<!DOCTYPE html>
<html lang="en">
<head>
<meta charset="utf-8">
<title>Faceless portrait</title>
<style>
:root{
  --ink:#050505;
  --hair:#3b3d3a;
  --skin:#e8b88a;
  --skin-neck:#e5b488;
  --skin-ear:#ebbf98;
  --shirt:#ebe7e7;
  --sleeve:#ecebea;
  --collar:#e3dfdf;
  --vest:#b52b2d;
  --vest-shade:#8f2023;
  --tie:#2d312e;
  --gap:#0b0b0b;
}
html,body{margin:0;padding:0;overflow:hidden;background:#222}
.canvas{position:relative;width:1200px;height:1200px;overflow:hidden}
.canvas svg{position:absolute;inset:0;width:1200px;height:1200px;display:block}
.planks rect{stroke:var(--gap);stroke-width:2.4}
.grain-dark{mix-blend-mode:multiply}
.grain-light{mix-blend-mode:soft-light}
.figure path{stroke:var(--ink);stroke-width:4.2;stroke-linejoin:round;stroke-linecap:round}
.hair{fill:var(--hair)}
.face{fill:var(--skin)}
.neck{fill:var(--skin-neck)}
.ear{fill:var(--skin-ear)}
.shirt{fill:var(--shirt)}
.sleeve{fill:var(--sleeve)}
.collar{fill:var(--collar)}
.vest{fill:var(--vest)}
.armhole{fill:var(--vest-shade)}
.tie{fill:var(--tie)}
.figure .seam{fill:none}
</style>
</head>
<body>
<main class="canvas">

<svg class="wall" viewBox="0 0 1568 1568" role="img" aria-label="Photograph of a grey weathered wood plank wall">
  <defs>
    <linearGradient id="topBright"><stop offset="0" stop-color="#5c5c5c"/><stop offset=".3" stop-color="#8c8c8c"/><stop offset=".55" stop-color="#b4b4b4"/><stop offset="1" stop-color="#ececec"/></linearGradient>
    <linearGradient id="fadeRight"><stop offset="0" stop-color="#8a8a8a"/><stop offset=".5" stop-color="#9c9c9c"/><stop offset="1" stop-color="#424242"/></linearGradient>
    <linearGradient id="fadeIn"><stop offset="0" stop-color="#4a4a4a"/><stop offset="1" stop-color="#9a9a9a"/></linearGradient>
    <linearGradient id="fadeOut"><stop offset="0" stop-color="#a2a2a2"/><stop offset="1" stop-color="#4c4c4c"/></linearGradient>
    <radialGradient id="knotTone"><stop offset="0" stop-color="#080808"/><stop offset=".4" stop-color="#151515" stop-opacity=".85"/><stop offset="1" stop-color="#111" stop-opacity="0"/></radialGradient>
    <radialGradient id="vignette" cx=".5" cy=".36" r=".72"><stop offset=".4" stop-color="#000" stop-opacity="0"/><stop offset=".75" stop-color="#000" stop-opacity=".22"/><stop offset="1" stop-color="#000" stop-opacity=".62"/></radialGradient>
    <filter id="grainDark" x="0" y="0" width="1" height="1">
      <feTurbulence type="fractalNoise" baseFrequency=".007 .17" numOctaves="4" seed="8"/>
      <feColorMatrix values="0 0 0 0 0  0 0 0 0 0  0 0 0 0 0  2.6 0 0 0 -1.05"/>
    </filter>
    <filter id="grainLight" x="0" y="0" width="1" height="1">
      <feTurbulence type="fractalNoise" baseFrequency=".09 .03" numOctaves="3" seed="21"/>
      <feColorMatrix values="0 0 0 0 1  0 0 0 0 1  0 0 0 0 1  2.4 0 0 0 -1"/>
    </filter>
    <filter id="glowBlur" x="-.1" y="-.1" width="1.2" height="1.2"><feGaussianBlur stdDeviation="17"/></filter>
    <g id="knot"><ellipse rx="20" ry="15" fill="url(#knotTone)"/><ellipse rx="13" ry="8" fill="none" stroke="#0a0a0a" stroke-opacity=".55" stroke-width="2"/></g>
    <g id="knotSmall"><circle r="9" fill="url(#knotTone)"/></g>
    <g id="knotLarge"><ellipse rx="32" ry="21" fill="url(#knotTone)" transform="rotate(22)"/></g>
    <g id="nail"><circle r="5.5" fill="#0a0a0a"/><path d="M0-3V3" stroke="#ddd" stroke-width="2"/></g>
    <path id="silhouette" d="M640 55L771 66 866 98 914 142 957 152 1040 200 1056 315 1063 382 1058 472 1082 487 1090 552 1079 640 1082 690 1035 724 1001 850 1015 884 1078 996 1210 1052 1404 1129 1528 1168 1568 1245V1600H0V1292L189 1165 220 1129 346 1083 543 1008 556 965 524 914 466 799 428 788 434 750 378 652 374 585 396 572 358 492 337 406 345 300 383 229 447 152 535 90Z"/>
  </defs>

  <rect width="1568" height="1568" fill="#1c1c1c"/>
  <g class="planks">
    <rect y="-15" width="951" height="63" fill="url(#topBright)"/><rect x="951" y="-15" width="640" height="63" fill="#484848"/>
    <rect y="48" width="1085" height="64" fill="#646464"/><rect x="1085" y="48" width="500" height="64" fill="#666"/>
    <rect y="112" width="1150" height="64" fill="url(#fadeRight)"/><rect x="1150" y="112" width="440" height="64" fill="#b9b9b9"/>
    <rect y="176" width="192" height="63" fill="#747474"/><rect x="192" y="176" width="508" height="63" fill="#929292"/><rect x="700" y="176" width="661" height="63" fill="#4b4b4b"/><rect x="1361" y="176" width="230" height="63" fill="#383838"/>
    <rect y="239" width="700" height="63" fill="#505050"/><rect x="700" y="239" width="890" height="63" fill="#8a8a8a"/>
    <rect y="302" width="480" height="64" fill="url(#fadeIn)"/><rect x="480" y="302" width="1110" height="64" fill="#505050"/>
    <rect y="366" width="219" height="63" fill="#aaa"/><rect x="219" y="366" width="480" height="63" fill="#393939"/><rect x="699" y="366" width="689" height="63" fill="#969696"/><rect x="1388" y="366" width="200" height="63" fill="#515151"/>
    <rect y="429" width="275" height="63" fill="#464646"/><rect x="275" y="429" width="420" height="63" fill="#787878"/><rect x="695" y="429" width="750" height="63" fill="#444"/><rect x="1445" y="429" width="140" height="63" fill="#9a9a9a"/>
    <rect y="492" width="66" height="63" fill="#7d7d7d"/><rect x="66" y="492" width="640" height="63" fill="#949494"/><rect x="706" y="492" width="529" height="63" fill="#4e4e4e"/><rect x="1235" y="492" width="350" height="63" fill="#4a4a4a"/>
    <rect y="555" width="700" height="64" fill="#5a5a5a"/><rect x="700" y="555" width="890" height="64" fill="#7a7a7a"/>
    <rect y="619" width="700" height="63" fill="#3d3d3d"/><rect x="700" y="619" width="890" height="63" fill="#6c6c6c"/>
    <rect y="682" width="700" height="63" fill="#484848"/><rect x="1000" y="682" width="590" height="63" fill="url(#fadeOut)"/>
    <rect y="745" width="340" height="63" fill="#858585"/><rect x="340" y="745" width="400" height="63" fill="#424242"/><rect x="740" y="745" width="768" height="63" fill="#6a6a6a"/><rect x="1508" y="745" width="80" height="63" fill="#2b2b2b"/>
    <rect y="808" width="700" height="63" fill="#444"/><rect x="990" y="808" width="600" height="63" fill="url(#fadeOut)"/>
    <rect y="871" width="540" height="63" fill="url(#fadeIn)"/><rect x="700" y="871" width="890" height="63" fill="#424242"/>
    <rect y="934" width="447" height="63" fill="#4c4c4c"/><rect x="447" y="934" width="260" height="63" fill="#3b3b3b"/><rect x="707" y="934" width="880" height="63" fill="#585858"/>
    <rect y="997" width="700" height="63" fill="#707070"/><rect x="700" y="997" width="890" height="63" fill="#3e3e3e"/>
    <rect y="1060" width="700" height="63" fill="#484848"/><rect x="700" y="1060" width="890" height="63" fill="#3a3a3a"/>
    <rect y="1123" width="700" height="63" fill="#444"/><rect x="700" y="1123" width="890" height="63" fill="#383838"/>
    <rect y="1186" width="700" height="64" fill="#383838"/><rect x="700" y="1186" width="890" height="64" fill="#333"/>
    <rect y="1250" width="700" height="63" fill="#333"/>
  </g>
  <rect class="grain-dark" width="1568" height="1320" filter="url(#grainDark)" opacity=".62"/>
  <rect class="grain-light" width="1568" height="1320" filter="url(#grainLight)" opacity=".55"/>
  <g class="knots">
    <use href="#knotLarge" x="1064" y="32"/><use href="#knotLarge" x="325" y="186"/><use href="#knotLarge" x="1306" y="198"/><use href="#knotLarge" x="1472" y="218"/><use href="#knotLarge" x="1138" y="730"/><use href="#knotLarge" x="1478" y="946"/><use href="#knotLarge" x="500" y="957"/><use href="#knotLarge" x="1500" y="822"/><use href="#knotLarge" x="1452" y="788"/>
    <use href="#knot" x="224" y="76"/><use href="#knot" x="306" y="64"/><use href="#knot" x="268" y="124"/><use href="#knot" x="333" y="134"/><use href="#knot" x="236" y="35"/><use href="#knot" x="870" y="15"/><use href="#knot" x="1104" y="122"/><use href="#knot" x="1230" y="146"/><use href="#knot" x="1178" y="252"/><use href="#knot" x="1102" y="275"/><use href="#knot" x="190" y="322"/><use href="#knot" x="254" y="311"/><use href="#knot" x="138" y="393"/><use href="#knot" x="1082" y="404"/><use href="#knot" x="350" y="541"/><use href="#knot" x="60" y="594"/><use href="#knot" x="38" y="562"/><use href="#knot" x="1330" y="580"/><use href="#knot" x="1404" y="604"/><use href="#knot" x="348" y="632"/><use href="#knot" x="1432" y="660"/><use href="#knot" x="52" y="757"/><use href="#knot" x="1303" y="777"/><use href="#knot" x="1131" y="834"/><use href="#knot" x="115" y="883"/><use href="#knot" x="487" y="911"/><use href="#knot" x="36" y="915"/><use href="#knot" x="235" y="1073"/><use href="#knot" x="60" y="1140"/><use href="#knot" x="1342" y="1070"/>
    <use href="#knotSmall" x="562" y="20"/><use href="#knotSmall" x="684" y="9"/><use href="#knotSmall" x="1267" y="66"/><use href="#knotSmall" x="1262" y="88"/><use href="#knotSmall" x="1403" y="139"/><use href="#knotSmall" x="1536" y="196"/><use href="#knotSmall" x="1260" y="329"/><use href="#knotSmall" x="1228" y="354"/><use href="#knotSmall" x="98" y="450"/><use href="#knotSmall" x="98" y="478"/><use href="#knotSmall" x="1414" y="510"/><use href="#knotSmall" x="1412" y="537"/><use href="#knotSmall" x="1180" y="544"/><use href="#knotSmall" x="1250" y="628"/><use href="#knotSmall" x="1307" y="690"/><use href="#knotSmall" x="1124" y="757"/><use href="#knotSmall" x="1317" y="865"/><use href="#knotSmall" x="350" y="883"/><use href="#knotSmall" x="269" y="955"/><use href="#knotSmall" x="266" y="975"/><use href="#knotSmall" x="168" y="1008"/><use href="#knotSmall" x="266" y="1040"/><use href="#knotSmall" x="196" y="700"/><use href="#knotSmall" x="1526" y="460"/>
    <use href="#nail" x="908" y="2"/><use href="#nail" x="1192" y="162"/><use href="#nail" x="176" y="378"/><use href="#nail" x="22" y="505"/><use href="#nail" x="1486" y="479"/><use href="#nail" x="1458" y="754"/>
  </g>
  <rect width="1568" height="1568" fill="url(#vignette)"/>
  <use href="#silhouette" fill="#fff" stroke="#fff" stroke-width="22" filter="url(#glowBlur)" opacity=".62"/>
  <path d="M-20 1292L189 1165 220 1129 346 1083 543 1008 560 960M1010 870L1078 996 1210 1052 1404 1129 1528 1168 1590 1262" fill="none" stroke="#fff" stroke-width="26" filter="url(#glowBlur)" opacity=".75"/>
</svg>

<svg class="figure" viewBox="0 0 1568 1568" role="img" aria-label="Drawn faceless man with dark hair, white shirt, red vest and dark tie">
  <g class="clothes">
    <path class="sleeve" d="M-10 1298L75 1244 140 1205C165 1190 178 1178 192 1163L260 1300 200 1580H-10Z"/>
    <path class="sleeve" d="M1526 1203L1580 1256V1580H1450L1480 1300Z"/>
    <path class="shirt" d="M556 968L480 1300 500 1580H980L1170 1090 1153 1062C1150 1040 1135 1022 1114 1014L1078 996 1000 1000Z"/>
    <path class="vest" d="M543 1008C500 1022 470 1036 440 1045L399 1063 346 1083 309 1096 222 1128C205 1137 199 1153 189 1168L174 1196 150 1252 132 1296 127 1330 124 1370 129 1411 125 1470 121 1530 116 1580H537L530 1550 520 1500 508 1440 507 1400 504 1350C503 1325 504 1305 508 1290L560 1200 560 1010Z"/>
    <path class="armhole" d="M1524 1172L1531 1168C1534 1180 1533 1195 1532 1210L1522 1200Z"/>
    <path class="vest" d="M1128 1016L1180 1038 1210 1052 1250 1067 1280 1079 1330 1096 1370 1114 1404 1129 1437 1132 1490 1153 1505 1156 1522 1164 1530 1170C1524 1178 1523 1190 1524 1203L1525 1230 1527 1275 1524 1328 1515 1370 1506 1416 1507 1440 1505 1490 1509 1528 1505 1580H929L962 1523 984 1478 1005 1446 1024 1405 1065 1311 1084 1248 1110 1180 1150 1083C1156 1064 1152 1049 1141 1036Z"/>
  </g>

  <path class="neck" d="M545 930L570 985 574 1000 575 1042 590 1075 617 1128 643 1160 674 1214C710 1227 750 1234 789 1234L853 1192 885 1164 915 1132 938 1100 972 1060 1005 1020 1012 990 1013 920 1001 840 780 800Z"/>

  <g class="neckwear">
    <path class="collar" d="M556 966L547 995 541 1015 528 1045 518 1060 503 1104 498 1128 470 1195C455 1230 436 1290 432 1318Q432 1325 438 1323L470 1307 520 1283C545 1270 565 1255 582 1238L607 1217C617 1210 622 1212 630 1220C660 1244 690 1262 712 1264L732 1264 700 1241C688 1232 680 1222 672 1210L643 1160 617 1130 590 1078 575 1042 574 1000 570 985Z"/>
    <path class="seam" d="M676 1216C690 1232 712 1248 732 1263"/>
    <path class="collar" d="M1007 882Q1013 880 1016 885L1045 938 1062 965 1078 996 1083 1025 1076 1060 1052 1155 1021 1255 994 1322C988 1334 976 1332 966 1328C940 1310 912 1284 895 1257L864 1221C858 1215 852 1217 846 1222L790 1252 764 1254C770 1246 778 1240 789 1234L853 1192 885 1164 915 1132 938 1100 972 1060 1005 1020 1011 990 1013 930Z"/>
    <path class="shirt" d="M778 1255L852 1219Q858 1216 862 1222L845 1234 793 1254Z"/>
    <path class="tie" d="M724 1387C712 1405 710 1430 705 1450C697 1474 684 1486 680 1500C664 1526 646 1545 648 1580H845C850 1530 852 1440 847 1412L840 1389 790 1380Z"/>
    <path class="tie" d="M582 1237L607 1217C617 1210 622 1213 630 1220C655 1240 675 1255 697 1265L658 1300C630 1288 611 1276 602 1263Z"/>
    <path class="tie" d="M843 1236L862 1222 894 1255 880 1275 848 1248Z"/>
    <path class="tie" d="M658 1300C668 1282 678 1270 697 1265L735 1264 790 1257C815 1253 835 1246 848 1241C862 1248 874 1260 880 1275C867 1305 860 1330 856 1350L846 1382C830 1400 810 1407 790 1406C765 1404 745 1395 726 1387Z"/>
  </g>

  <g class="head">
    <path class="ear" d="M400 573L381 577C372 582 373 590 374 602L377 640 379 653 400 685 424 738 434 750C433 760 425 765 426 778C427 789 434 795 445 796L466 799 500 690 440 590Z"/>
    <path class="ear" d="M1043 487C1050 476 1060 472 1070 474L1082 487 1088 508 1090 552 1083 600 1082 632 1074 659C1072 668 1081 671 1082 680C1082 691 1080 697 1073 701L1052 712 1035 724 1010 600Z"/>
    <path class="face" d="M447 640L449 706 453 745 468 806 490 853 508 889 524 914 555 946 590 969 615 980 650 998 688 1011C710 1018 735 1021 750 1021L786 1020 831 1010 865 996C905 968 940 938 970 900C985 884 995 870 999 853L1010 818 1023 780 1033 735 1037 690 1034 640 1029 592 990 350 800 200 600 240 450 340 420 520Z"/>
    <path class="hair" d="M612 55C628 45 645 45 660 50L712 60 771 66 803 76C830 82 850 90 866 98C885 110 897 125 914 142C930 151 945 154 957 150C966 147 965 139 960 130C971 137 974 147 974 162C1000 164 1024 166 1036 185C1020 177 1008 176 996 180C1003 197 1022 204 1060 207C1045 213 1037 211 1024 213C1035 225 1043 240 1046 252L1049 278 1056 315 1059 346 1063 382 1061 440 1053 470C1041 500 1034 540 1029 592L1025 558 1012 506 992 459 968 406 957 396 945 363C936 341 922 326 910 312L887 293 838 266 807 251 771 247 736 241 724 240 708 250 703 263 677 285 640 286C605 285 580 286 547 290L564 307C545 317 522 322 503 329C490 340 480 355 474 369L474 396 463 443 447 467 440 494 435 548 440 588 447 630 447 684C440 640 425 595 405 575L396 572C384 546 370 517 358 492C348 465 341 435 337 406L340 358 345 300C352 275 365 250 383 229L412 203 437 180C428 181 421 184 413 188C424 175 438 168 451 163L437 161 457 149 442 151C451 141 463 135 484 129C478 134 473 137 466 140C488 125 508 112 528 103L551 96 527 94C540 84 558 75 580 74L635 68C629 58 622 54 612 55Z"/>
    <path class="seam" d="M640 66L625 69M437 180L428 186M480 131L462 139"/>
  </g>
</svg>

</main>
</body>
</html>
# # # # #
> Prompt
Begin with the first line of the records and finish with the line containing "--vest:#b52b2d;". Reproduce those lines exactly, both ends included, and nothing else.

> Result of this task
<!DOCTYPE html>
<html lang="en">
<head>
<meta charset="utf-8">
<title>Faceless portrait</title>
<style>
:root{
  --ink:#050505;
  --hair:#3b3d3a;
  --skin:#e8b88a;
  --skin-neck:#e5b488;
  --skin-ear:#ebbf98;
  --shirt:#ebe7e7;
  --sleeve:#ecebea;
  --collar:#e3dfdf;
  --vest:#b52b2d;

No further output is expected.